The bill's bipartisan co-sponsors are another bright spot for lobbyists, who expect that other members from both parties will sign on to the measure.
“It’s huge, that doesn't happen a lot lately,” said Gary Shapiro, CEO of the Consumer Electronics Association, which counts Apple, Intel and Google as members.
President Obama and Senate Democrats have made clear that they want to pass a comprehensive immigration package rather than a set of standalone bills.
The White House opposed a high-skilled immigration bill from Rep. Lamar Smith (R-Texas) last fall, saying that it would not support “narrowly tailored proposals” that fail to meet the president’s goals for comprehensive immigration reform.
Tech insiders view the Immigration Innovation Act as a template for a high-skilled immigration measure that could potentially be wrapped into a larger bill.
“If we want something to happen in the next four years, it's comprehensive or nothing,” Shapiro said. “It’s not my first choice, but we're like thirsty men in the desert—we want water and if it takes comprehensive [legislation], then we'll do comprehensive.”
Shapiro noted that a high-skilled measure backed by the tech industry could be key to passing comprehensive legislation because it’s one of the rare immigration issues upon which both parties tend to agree. ITI’s Hoffman echoed a similar sentiment.
“If it's linked to a broader effort on immigration, our hope is that the clear need of highly skilled professionals will help give the larger effort momentum, and get it across the finish line,” he said.

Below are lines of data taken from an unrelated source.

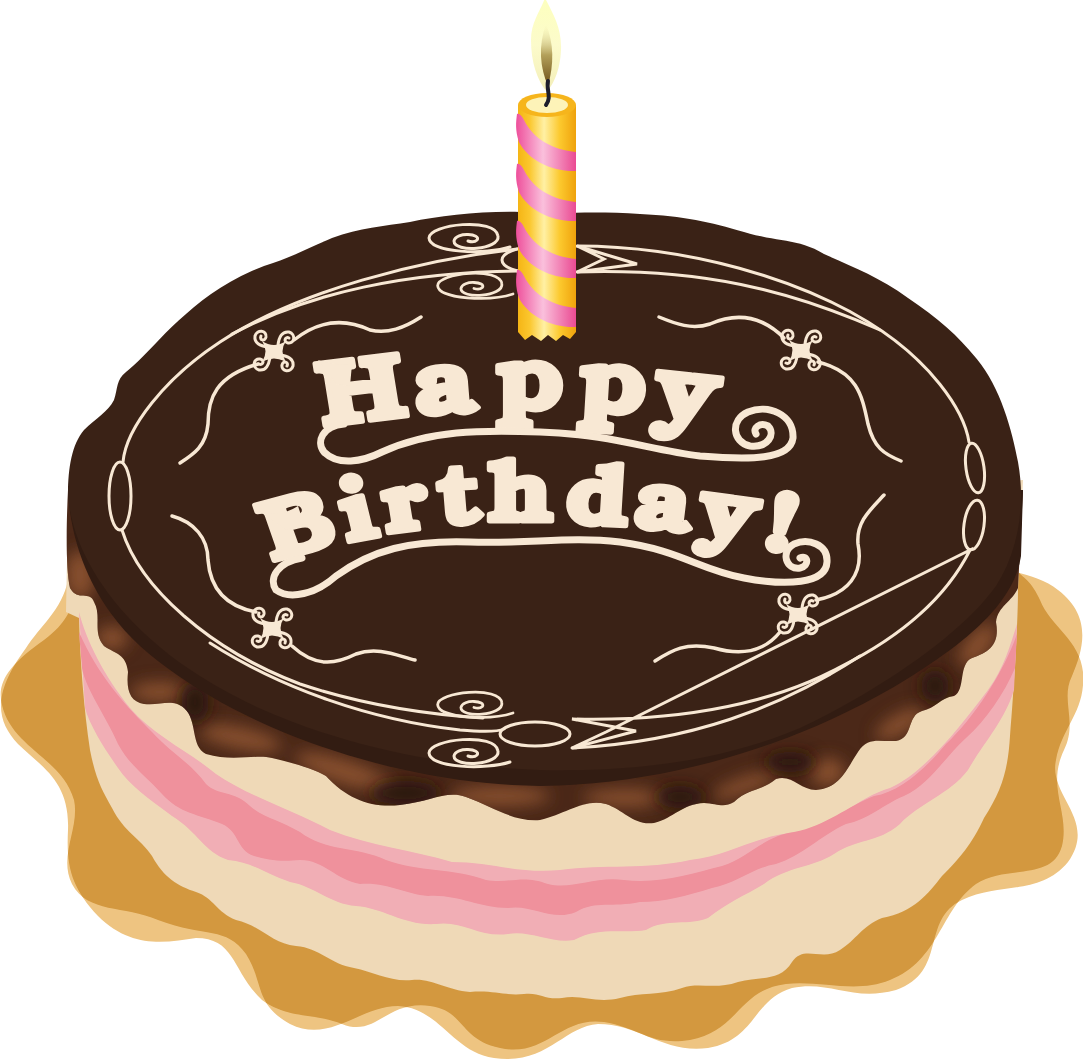
<!DOCTYPE html>
<html lang="en">
<head>
<meta charset="utf-8">
<title>Happy Birthday!</title>
<style>
:root {
  --plate: #eec481;
  --plate-deep: #d3983f;
  --cream: #efd9b7;
  --pink: #f1aeb5;
  --pink-deep: #ef919c;
  --choc: #3a2216;
  --choc-rim: #321c12;
  --choc-glow: #87502f;
  --icing: #f8e8d4;
}
html, body { margin: 0; background: #fff; overflow: hidden; }
svg { display: block; width: 1083px; height: 1061px; }
.plate { fill: var(--plate); }
.plate-overlap { fill: var(--plate-deep); }
.cream { fill: var(--cream); }
.piping { fill: none; stroke: var(--icing); stroke-width: 3; stroke-linecap: round; stroke-linejoin: miter; }
.vine { stroke-width: 3.5; }
.swash { fill: none; stroke: var(--icing); stroke-width: 7; stroke-linecap: round; stroke-linejoin: round; }
.lettering text {
  font-family: "TeX Gyre Bonum", "Noto Serif", serif;
  font-weight: 700;
  fill: var(--icing);
  stroke: var(--icing);
  stroke-width: 5;
  stroke-linejoin: round;
}
</style>
</head>
<body>
<svg viewBox="0 0 1083 1061" xmlns="http://www.w3.org/2000/svg">
  <defs>
    <path id="plate-a" d="M80 590C68 612 68 622 44 640C10 664-4 682 2 705C12 748 62 758 74 800C80 828 58 856 72 884C88 914 124 905 158 920C206 938 226 926 246 954C264 982 254 1004 290 1024C330 1044 360 1006 398 1006C440 1008 452 1052 494 1058C546 1066 564 1026 598 1024C640 1024 664 1054 708 1048C756 1040 752 1000 792 988C830 980 852 1002 896 990C948 972 920 920 962 900C1000 882 1040 896 1068 862C1098 820 1048 796 1056 760C1062 726 1086 712 1083 672C1080 640 1050 626 1040 600C1032 582 1024 578 1018 572L540 520Z"/>
    <path id="plate-b" d="M68 580C62 610 40 626 26 648C-8 694-4 720 18 744C40 766 70 780 68 830C66 868 72 888 98 916C132 950 168 942 196 938C236 938 232 972 262 1000C290 1020 312 1012 342 1024C376 1038 386 1000 430 1006C464 1010 460 1040 500 1048C546 1058 560 1016 604 1022C640 1028 650 1046 690 1040C740 1030 738 990 786 984C820 980 856 994 890 980C940 960 940 910 976 884C1006 864 1052 882 1062 846C1070 812 1046 788 1064 750C1078 722 1060 700 1072 676C1084 648 1092 616 1058 590C1046 580 1030 576 1016 572L540 520Z"/>
    <clipPath id="plate-clip"><use href="#plate-a"/></clipPath>

    <path id="drip-shape" d="M68 490C66 530 66 570 70 588C78 602 90 590 94 602C102 616 92 632 104 646C116 654 126 654 128 672C126 690 130 702 144 704C160 706 172 698 184 708C198 720 190 746 206 754C232 762 256 754 272 758C296 764 312 768 326 776C348 800 372 808 400 805C430 802 446 790 466 797C492 806 512 822 540 820C566 814 584 798 606 804C624 810 634 826 654 823C674 818 682 804 704 803C718 804 724 808 734 802C748 788 760 792 776 779C792 774 800 790 816 790C840 788 846 770 858 752C868 736 880 742 896 741C914 738 906 716 922 711C936 708 940 698 954 696C966 690 958 664 972 658C990 652 1000 644 996 622C998 606 1012 602 1018 588L1023 490Z"/>
    <clipPath id="drip-clip"><use href="#drip-shape"/></clipPath>
    <filter id="soft" x="-50%" y="-50%" width="200%" height="200%"><feGaussianBlur stdDeviation="8"/></filter>

    <linearGradient id="wax">
      <stop offset="0" stop-color="#f5b515"/>
      <stop offset=".2" stop-color="#fbc72e"/>
      <stop offset=".45" stop-color="#fff0a4"/>
      <stop offset=".72" stop-color="#fcc92e"/>
      <stop offset="1" stop-color="#efa20c"/>
    </linearGradient>
    <linearGradient id="ribbon">
      <stop offset="0" stop-color="#ee4f9b"/>
      <stop offset=".45" stop-color="#fac0dc"/>
      <stop offset="1" stop-color="#ea4a92"/>
    </linearGradient>
    <linearGradient id="flame" x1="0" y1="0" x2="0" y2="1">
      <stop offset="0" stop-color="#fdffbe"/>
      <stop offset=".5" stop-color="#fcfbcb"/>
      <stop offset="1" stop-color="#f3eeb8"/>
    </linearGradient>
    <linearGradient id="flame-core" x1="0" y1="0" x2="0" y2="1">
      <stop offset="0" stop-color="#f4efb0" stop-opacity="0"/>
      <stop offset=".5" stop-color="#b3a05a"/>
      <stop offset="1" stop-color="#6d4f16"/>
    </linearGradient>
    <path id="stripe" d="M517 114C519 113 522 116 524 120C534 140 554 150 576 152V171C552 172 528 160 519 142C515 130 516 122 517 114Z"/>

    <path id="curl" d="M4 -6C5 -14 8 -20 15 -19C22 -17 21 -7 14 -8C9 -9 11 -15 15 -13" fill="none" stroke="var(--icing)" stroke-width="3" stroke-linecap="round"/>
    <g id="rosette">
      <path d="M-12 -10Q0 -2 12 -10Q5 0 12 11Q0 4 -12 11Q-5 0 -12 -10Z" fill="var(--icing)"/>
      <use href="#curl"/>
      <use href="#curl" transform="rotate(90)"/>
      <use href="#curl" transform="rotate(180)"/>
      <use href="#curl" transform="rotate(270)"/>
    </g>
    <path id="scroll" d="M0 0C-24 8 -80 6 -81 -9C-81 -23 -14 -30 -12 -11C-10 3 -56 6 -56 -6C-54 -16 -28 -13 -33 -7Q-36 -4 -42 -6"/>
  </defs>

  <g id="plate">
    <use href="#plate-a" class="plate"/>
    <use href="#plate-b" class="plate"/>
    <use href="#plate-b" class="plate-overlap" clip-path="url(#plate-clip)"/>
  </g>

  <g id="sponge">
    <path class="cream" d="M67 560L66 612L79 618C80 660 84 710 90 750C96 780 102 790 112 808C124 832 140 838 152 856C164 878 178 886 196 892C214 898 216 912 236 920C262 926 272 944 296 946C320 948 330 964 354 968C374 972 390 982 412 980C432 978 446 990 470 992C494 990 504 996 524 994C540 992 544 1000 562 998C582 994 596 1004 620 998C640 992 660 996 682 988C698 982 716 990 738 982C760 976 780 982 792 962C804 944 822 962 840 950C856 940 862 926 882 918C914 912 928 894 942 876C960 858 972 844 984 818C1002 790 1008 770 1010 736C1014 690 1018 620 1018 590L1023 480Z"/>
    <path fill="var(--pink)" d="M79 612C86 640 104 676 130 708C154 736 190 752 216 774C248 796 292 810 330 830C370 846 412 850 452 862C490 862 520 874 560 870C604 864 646 870 690 860C730 856 758 834 800 832C836 824 856 798 890 788C926 772 962 724 988 690C1004 668 1010 646 1017 624L1014 690C1004 722 984 742 968 770C950 794 918 804 900 824C876 844 858 838 834 854C812 868 788 866 764 884C744 896 728 902 708 918C690 926 666 918 646 930C622 934 600 926 574 940C552 944 530 930 508 934C480 938 462 920 436 924C404 926 384 908 356 906C330 904 314 886 290 882C266 874 252 862 228 860C204 852 198 832 172 816C148 798 130 786 118 768C104 748 90 726 85 708Z"/>
    <path fill="var(--pink-deep)" d="M79 632C98 676 126 706 152 732C170 752 192 764 206 784C218 796 234 790 250 806C264 818 280 820 300 832C326 852 356 846 386 860C418 872 454 868 486 880C510 884 522 874 548 884C572 890 594 876 624 880C660 884 690 874 722 866C748 858 764 836 794 832C826 826 848 806 874 796C900 792 926 768 946 744C974 718 1004 672 1017 634L1015 668C1004 694 986 720 966 738C944 758 930 784 904 796C884 804 868 820 846 824C820 836 802 856 776 864C752 868 736 884 712 888C686 896 664 902 640 902C612 908 596 900 576 912C552 922 532 904 508 908C478 908 458 894 428 896C404 894 388 882 360 884C336 880 324 860 300 860C280 862 268 860 254 856C236 850 240 832 222 824C198 814 180 814 162 794C144 774 130 766 118 744C106 716 86 690 82 668Z"/>
  </g>

  <g id="icing-drips">
    <use href="#drip-shape" fill="#4b2818"/>
    <g clip-path="url(#drip-clip)">
      <g filter="url(#soft)" fill="var(--choc-glow)">
        <ellipse cx="80" cy="575" rx="15" ry="25"/>
        <ellipse cx="112" cy="638" rx="16" ry="12"/>
        <ellipse cx="160" cy="692" rx="30" ry="10"/>
        <ellipse cx="240" cy="738" rx="42" ry="11" transform="rotate(12 240 738)"/>
        <ellipse cx="345" cy="772" rx="52" ry="12" transform="rotate(18 345 772)"/>
        <ellipse cx="500" cy="796" rx="50" ry="10"/>
        <ellipse cx="625" cy="798" rx="42" ry="9"/>
        <ellipse cx="745" cy="785" rx="35" ry="8" transform="rotate(-20 745 785)"/>
        <ellipse cx="827" cy="772" rx="18" ry="14"/>
        <ellipse cx="900" cy="724" rx="28" ry="10" transform="rotate(-30 900 724)"/>
        <ellipse cx="978" cy="645" rx="26" ry="12" transform="rotate(-50 978 645)"/>
      </g>
      <g filter="url(#soft)" fill="#2c170d">
        <ellipse cx="195" cy="702" rx="14" ry="20"/>
        <ellipse cx="405" cy="793" rx="35" ry="12"/>
        <ellipse cx="680" cy="797" rx="24" ry="11"/>
        <ellipse cx="790" cy="762" rx="25" ry="10"/>
        <ellipse cx="935" cy="686" rx="14" ry="16"/>
      </g>
    </g>
  </g>

  <g id="icing-top">
    <path fill="var(--choc-rim)" d="M68 490C70 540 90 600 140 646C230 726 390 784 540 786C700 784 850 724 950 650C990 620 1016 590 1021 556L1023 490Z"/>
    <path fill="var(--choc)" d="M68 494C68 468 72 444 84 430C96 418 108 412 114 400C118 388 116 380 126 372C148 354 160 336 186 314C206 296 232 278 264 266C290 258 308 248 332 238C360 228 384 226 410 222C440 216 480 211 520 212C560 214 600 211 640 214C684 216 710 222 744 232C776 242 798 238 824 254C850 266 878 276 908 298C938 318 958 336 976 358C1000 386 1012 430 1018 462C1026 506 1018 552 996 586C962 634 880 690 800 728C720 762 630 772 540 770C420 766 290 734 200 676C126 630 72 560 68 494Z"/>
  </g>

  <g id="piped-border" class="piping">
    <path d="M517 249C420 260 300 290 220 342C165 378 126 428 123 462"/>
    <path d="M517 271C410 272 310 292 232 334"/>
    <ellipse cx="120" cy="496" rx="11" ry="34"/>
    <path d="M122 530C140 588 210 650 300 684C360 704 420 714 483 718"/>
    <path d="M210 643C280 688 370 720 460 730Q495 733 504 729"/>
    <path d="M577 246C690 246 800 280 868 322C930 360 964 410 969 442"/>
    <path d="M577 272C700 268 790 290 880 330"/>
    <path d="M577 246L637 264L577 272L604 259Z"/>
    <ellipse cx="975" cy="468" rx="9" ry="25" transform="rotate(-8 975 468)"/>
    <ellipse cx="974" cy="525" rx="10" ry="25" transform="rotate(8 974 525)"/>
    <path d="M970 550C950 590 910 632 840 667C780 700 690 722 572 719L636 731L572 748L606 732Z"/>
    <path d="M572 748C690 742 780 708 860 656"/>
    <ellipse cx="535" cy="260" rx="33" ry="13"/>
    <ellipse cx="535" cy="734" rx="35" ry="12"/>
    <use href="#scroll" x="510" y="247"/>
    <use href="#scroll" transform="translate(513 294) scale(.93 .92)"/>
    <use href="#scroll" transform="translate(513 713) scale(.93 .92)"/>
    <use href="#scroll" x="510" y="762"/>
  </g>

  <g id="piped-vines">
    <g class="piping vine">
      <path d="M421 317C404 328 388 334 370 330C340 316 314 324 294 340"/>
      <path d="M258 364C216 376 208 398 208 424C206 446 194 454 180 463"/>
      <path d="M659 317C676 324 692 330 710 324C742 310 766 320 784 338"/>
      <path d="M818 362C858 372 862 396 868 424C874 448 884 454 901 461"/>
      <path d="M172 516C194 522 208 538 208 560C210 586 224 606 256 612"/>
      <path d="M292 646C316 668 336 664 356 654C378 646 398 656 415 660"/>
      <path d="M884 495C870 510 856 522 858 544C864 574 848 594 816 600"/>
      <path d="M780 632C764 652 742 656 714 648C686 642 672 650 655 661"/>
    </g>
    <use href="#rosette" x="274" y="351"/>
    <use href="#rosette" x="801" y="350"/>
    <use href="#rosette" x="272" y="628"/>
    <use href="#rosette" x="798" y="614"/>
  </g>

  <g id="greeting" class="lettering">
    <g transform="scale(1.15 1)">
      <text font-size="92" x="281 362 431 502 566" y="426 415 409 411 417" rotate="-8 -4 0 3 7">Happy</text>
      <text font-size="85" x="237 302 336 382 424 491 550 604 659" y="561 542 533 525 521 523 527 535 547" rotate="-17 -12 -8 -4 0 3 6 9 12">Birthday!</text>
    </g>
    <path class="swash" d="M344 424C322 426 316 442 324 452C338 466 362 462 382 452C430 430 480 430 540 432C610 434 650 450 700 456C750 460 790 460 793 438C794 414 768 404 748 412C730 420 732 442 750 446C768 448 776 434 768 426C760 422 752 428 756 434"/>
    <path fill="var(--icing)" d="M318 360Q336 366 352 364L350 386L336 384ZM259 511Q280 518 298 506L304 524L286 530Z"/>
    <path class="swash" d="M302 558C278 562 268 578 276 590C290 600 316 594 336 576C372 550 410 540 470 542C530 544 570 536 620 542C680 550 700 570 744 578C786 586 826 584 827 562C828 544 808 538 794 544C780 552 786 570 800 568C810 566 808 554 800 558"/>
  </g>

  <g id="candle">
    <path fill="url(#wax)" d="M518 105V332L525 340L532 335L541 341L548 335L556 341L563 335L570 339L576 332V105Z"/>
    <g fill="url(#ribbon)">
      <use href="#stripe"/>
      <use href="#stripe" y="50"/>
      <use href="#stripe" y="107"/>
      <use href="#stripe" y="156"/>
    </g>
    <ellipse cx="547" cy="105" rx="29" ry="12" fill="#f6b51c"/>
    <ellipse cx="547" cy="105" rx="21" ry="8" fill="#fdf3b8"/>
    <path fill="url(#flame)" d="M545 -2C553 14 562 28 561 50C560 72 553 84 547 92C537 80 531 62 531 40C531 22 540 12 545 -2Z"/>
    <path fill="url(#flame-core)" d="M546 24C554 44 554 64 548 86C540 68 538 46 546 24Z"/>
    <path fill="none" stroke="#1d1d2b" stroke-width="4" stroke-linecap="round" d="M548 81C546 90 552 97 546 105"/>
  </g>
</svg>
</body>
</html>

During his inaugural address this week, Obama made a brief reference to the need for the U.S. to reform its immigration laws so the country can retain foreign-born engineers, computer programmers and graduates with advanced technical degrees from U.S. universities.
Former Florida Gov. Jeb Bush, a Republican, and conservative immigration scholar Clint Bolick made a similar call for high-skilled immigration reform in an op-ed on Friday in The Wall Street Journal. They also argued that tackling immigration reform in a piecemeal fashion is “shortsighted and self-defeating.
“Other nations—including Canada, New Zealand and even China—are luring away students, workers and entrepreneurs with more sensible and welcoming immigration policies,” they wrote. “If we do not adapt, we will be increasingly unable to compete.”
The U.S. economy is also in a different state than it was when Congress tried to pass a comprehensive immigration bill in 2007, before the signs of the recession started to show. Six years later, Hoffman said lawmakers are more aware about the need for the U.S. to retain foreign-born engineers and graduates with master’s degrees and PhDs in science and math due in part to the sputtering economy.
“More policymakers today have a better and deeper understanding of the importance of these issues, particularly the need to develop a skilled workforce pipeline, and that's largely due to the uncertainty of the direction of the economy,” he said.
Still, efforts to expand the number of visas available to skilled foreign workers and advanced degree holders will likely face fierce pushback from opponents of immigration reform. It's also unclear whether the Immigration Innovation Act will ultimately be attached to a comprehensive bill or remain a standalone measure. While there is momentum in Congress to pass immigration reform, it will be tough for the two parties to reach agreement on legislation.
Tech companies, in particular, have said they struggle to fill engineering and research job positions because there is a lack of qualified applicants with the requisite skills needed for those roles. When lobbying in Washington, several tech giants like Microsoft and Intel have argued that high-skilled immigration reform will be key to jumpstarting the economy.
For this reason, entrepreneurs and the tech industry have called for Congress to reform the existing immigration rules so they can keep these jobs and talent in the U.S. rather than sending them abroad.
“A 65,000 [H-1B visa] starting point is just not feasible for this economy. That's the same number we started with in 1990, when the economy was one-third the size it is today,” Hoffman said. “Demand for highly skilled workers well exceeds the supply.”